Figure 2: The Rise of the North-South Divide

2Note: “Distortion-LT” are the land property tax distortions in 1861 lire per capita, “Distortion-R” is the difference between Railway and the forecasted length of railway built in the previous decade in km per square km, “Culture-N” is the normalized share of the active population engaged in political, union, and religious activities, and “Illiterates-N” is the normalized percentage points of illiterates in the population over the age of six. See figure 1 for each cluster definition and de Oliveira and Guerriero (2017) for each variable sources and definition.

 

These results are consistent with the predictions of the model we lay out to inform our test. First, because of limited state-capacity, the pre-unitary states should reduce extraction if confronted by a more productive and so powerful citizenry, whereas the extractive power of the unitary state should be sufficiently strong to make taxation of the South profitable at the margin and so crucially shaped by his relevance. Second, it should also induce the Southern citizenry to prefer private to public good production and his investment and welfare to rise with factors limiting taxation, i.e., marginal tax-collection costs and political relevance.

Since our proxies for the drivers of extraction are driven by either geographic features independent of human effort or events outside the control of the policy-makers, reverse causation is not an issue. Nevertheless, our results could still be produced by unobserved heterogeneity. To evaluate this aspect, we control for the interactions of time effects with the structural conditions differentiating the two blocks in 1861 and considered key by the extant literature (Franchetti and Sonnino, 1876; Gramsci, 1966; Barbagallo, 1980; Krugman, 1981), i.e., the pre-unitary inclusiveness of political institutions, the land ownership fragmentation, the coal price, and the railway length. Including these controls has little effect on our results. Finally, two extra pieces of evidence rule out the possibility that extraction was an acceptable price for the Italian development (Romeo, 1987). First, it did not shape the manufacturing sector value added. Second, while the pre-unitary length of railway additions was only affected by the farming productivity, the post-unitary one was only driven by the political relevance, resulting useless in creating a unitary market (see upper-right graph of figure 2).

Conclusions

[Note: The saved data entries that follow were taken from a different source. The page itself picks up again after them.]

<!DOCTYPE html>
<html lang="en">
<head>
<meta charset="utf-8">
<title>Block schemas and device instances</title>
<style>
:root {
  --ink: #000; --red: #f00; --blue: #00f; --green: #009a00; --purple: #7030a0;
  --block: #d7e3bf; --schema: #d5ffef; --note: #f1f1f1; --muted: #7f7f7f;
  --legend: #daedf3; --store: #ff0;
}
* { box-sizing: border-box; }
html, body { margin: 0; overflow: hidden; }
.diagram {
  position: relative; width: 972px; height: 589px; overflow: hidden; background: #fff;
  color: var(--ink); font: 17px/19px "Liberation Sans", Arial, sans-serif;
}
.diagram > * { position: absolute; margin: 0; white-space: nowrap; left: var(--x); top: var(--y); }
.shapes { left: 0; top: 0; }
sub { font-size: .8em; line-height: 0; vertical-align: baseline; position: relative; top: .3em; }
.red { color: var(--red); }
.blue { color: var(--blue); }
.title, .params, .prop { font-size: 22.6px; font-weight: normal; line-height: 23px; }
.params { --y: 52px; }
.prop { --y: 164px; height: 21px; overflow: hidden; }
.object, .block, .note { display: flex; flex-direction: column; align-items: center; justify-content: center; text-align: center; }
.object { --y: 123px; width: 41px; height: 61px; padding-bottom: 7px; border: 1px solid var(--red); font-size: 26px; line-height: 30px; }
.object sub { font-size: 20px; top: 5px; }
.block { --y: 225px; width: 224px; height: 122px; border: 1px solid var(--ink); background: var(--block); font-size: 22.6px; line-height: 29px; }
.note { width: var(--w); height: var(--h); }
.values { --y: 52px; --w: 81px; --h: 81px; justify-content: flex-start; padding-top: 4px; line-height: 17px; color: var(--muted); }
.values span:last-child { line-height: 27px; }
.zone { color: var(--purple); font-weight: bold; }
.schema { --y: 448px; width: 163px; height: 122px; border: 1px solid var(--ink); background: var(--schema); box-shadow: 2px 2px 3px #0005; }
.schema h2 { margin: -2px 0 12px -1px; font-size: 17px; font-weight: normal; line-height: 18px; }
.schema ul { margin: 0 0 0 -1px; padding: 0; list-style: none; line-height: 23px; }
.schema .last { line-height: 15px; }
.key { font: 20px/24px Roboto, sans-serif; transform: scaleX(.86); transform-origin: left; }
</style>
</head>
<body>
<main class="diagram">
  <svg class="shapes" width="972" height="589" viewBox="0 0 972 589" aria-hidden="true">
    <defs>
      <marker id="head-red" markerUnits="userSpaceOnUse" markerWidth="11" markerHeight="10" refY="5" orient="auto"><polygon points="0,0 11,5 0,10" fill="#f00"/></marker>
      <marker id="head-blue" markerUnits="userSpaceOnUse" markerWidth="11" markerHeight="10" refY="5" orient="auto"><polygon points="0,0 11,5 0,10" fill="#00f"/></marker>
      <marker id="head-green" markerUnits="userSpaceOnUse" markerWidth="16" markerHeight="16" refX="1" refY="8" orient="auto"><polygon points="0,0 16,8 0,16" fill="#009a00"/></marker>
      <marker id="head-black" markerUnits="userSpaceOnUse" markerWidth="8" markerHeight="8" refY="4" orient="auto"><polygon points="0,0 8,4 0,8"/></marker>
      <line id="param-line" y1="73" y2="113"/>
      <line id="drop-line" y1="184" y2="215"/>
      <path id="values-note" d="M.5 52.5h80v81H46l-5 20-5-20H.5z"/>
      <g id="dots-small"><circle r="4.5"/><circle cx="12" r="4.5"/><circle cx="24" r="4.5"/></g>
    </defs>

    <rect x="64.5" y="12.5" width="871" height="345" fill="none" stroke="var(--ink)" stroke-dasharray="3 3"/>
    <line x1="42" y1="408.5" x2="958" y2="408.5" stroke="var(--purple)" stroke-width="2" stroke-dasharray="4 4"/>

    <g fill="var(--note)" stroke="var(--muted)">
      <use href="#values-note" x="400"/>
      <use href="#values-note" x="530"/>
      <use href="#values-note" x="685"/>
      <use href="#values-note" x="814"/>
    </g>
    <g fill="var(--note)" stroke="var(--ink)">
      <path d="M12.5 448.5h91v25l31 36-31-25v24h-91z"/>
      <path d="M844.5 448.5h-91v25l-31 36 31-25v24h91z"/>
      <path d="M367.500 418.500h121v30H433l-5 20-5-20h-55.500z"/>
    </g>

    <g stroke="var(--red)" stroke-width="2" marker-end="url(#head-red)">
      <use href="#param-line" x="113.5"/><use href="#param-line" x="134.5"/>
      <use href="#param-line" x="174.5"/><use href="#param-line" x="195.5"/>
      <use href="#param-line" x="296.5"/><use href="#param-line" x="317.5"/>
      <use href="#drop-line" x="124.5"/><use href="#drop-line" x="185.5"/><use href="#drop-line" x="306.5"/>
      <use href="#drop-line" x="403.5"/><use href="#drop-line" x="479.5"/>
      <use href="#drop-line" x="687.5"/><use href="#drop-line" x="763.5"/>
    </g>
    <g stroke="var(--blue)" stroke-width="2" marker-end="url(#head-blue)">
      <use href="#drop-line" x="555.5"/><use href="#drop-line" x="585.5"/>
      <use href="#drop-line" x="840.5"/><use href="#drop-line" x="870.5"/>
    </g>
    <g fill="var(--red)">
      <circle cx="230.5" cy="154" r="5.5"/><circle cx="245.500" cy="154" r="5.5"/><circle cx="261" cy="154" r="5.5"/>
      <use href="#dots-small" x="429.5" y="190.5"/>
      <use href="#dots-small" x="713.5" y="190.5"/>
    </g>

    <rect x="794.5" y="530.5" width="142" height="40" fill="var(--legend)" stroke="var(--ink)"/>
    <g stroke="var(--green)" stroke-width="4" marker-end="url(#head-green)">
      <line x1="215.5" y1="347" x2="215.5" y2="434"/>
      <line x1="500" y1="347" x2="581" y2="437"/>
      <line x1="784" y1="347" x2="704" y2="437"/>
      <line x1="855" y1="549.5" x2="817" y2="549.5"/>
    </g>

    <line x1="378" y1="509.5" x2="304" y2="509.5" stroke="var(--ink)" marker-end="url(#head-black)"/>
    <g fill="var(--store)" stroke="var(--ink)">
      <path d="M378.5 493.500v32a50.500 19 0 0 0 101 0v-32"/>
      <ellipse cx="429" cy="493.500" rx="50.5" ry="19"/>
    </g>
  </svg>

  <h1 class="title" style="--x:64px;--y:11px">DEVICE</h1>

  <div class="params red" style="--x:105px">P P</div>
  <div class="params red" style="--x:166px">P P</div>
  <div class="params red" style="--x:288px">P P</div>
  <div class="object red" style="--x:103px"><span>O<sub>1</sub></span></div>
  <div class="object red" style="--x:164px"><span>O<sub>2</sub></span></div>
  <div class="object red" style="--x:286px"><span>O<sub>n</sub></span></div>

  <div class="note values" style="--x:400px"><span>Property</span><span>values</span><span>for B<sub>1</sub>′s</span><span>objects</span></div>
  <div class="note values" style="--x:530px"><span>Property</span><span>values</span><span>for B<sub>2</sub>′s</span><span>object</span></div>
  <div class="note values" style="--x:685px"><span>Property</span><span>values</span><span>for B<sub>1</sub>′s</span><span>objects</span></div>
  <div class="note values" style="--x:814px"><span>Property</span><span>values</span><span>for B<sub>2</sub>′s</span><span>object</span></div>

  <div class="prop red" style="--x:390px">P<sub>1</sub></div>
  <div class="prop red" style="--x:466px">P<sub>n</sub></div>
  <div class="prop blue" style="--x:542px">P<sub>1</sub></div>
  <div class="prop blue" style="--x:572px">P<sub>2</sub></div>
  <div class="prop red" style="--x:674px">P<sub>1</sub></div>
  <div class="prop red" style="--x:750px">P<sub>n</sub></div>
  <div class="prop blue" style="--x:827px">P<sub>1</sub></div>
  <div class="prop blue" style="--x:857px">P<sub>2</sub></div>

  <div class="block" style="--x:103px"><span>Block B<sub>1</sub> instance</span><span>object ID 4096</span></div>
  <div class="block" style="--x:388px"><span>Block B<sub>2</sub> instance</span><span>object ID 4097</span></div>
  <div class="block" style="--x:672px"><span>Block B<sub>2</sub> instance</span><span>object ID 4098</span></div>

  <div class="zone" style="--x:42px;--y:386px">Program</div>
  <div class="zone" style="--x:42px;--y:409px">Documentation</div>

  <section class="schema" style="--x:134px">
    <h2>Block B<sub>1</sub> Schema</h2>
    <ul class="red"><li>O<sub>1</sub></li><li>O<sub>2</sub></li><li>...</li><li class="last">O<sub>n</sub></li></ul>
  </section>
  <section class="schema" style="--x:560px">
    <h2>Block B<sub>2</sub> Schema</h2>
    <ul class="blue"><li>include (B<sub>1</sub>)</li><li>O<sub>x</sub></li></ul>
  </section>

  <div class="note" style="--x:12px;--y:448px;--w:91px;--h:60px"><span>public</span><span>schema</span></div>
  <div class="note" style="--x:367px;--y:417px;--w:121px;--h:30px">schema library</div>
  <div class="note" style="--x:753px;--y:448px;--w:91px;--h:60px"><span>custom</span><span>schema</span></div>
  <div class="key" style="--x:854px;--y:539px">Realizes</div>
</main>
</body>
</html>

Although the North-South divide has been linked to post-unitary policies before (Salvemini 1963; Cafagna, 1989), nobody has formally clarified how the unitary state solved the trade-off between extraction-related losses and rent-seeking gains. In doing so, we also contribute to the literature comparing extractive and inclusive institutions (North et al., 2009, Acemoglu and Robinson, 2012), endogenizing however the extent of extraction in a setup sufficiently general to be applied to other instances, as for instance the post-Civil War USA.

References